You've probably heard people whisper about "Big Brother" or heard an unpopular policy decried as "Orwellian." What you probably don't know—and what most of the people who use these terms don't know either—is very much of the true story about the creator of these words and concepts that have so influenced the way we speak and think about politics. In simplest terms, George Orwell—the pen name of Eric Arthur Blair—was an English writer of novels, essays, and critical reviews. His best-known works are the novels Animal Farm and Nineteen Eighty-Four—one a spot-on allegory about the dangers of totalitarian government, the other a creepy prophecy of complete government control. But Orwell also wrote dozens of essays in which he aimed his sharp wit at everything from British imperialism, social inequality, and nuclear war to the ways that language is used to keep people under control. "What I have most wanted to do," he once wrote, "is to make political writing into an art."1 The rules he laid out for this art form still apply today.

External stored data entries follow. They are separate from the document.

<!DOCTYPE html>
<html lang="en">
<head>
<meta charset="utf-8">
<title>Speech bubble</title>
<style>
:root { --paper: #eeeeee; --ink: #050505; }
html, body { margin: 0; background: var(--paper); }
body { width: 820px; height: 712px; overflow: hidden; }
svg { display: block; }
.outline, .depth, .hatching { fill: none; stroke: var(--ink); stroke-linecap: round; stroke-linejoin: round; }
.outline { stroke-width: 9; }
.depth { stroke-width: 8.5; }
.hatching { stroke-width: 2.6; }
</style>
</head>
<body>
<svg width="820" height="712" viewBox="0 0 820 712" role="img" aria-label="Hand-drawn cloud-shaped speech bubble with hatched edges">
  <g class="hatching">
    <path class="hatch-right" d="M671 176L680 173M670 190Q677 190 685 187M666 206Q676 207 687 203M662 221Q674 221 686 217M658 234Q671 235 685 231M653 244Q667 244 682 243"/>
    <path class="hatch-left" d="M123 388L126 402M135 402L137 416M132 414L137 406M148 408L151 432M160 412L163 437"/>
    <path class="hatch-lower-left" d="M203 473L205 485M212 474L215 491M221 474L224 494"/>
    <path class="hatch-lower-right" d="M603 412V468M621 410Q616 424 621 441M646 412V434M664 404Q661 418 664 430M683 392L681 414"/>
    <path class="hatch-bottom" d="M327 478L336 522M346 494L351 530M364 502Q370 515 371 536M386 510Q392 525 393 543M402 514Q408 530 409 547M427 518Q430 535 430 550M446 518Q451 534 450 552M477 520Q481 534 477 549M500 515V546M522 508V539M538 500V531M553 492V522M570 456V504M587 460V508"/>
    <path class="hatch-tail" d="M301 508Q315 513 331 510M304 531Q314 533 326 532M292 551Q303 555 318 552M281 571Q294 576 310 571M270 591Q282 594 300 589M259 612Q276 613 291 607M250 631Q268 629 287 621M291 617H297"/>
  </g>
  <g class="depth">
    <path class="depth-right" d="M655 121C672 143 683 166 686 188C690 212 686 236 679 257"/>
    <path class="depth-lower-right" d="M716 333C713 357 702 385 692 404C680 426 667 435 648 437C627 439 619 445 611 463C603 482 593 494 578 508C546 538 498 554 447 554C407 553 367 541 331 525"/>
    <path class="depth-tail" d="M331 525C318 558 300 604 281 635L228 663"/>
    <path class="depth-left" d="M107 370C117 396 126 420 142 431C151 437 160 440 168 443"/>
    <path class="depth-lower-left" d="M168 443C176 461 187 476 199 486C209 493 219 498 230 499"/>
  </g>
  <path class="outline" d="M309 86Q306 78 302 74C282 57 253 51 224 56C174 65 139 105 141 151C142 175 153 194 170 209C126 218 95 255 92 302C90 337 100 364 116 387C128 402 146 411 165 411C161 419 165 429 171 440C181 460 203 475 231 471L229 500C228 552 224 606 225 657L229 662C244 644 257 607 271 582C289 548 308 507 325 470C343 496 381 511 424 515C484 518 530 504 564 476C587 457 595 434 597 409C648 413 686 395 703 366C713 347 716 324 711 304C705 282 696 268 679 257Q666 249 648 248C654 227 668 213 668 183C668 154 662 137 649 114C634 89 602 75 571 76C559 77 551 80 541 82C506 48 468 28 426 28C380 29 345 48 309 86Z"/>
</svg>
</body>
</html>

Orwell is one of the world's most frequently evoked writers; as a result, he's also one of the most frequently misquoted and misunderstood. A New York Times essay a few years back put it best: If something's described as 'Orwellian,' it's probably not.2 (Who knows what old George would have thought about watching his fellow Englishmen scheme against one another on a "reality show" called "Big Brother.") Orwell detested broad, sloppy metaphors that dumbed down language and clouded an argument's complexity. He was a man of contradictions—an anti-imperialist who worried when he traveled that he wouldn't be able to find proper English tea, a deeply committed socialist who was equally opposed to communism. The author of Nineteen Eighty-Foursupplied the British government's propaganda wing with a list of people he suspected of having communist sympathies (that too is complicated—more on that incident later). He was as flawed as any human being, but what all of Orwell's friends, colleagues and biographers noted about him after his untimely death was his simple human decency. George Orwell critiqued no point of view as harshly as his own. He formed his opinions carefully and wrote about them with courage and discipline.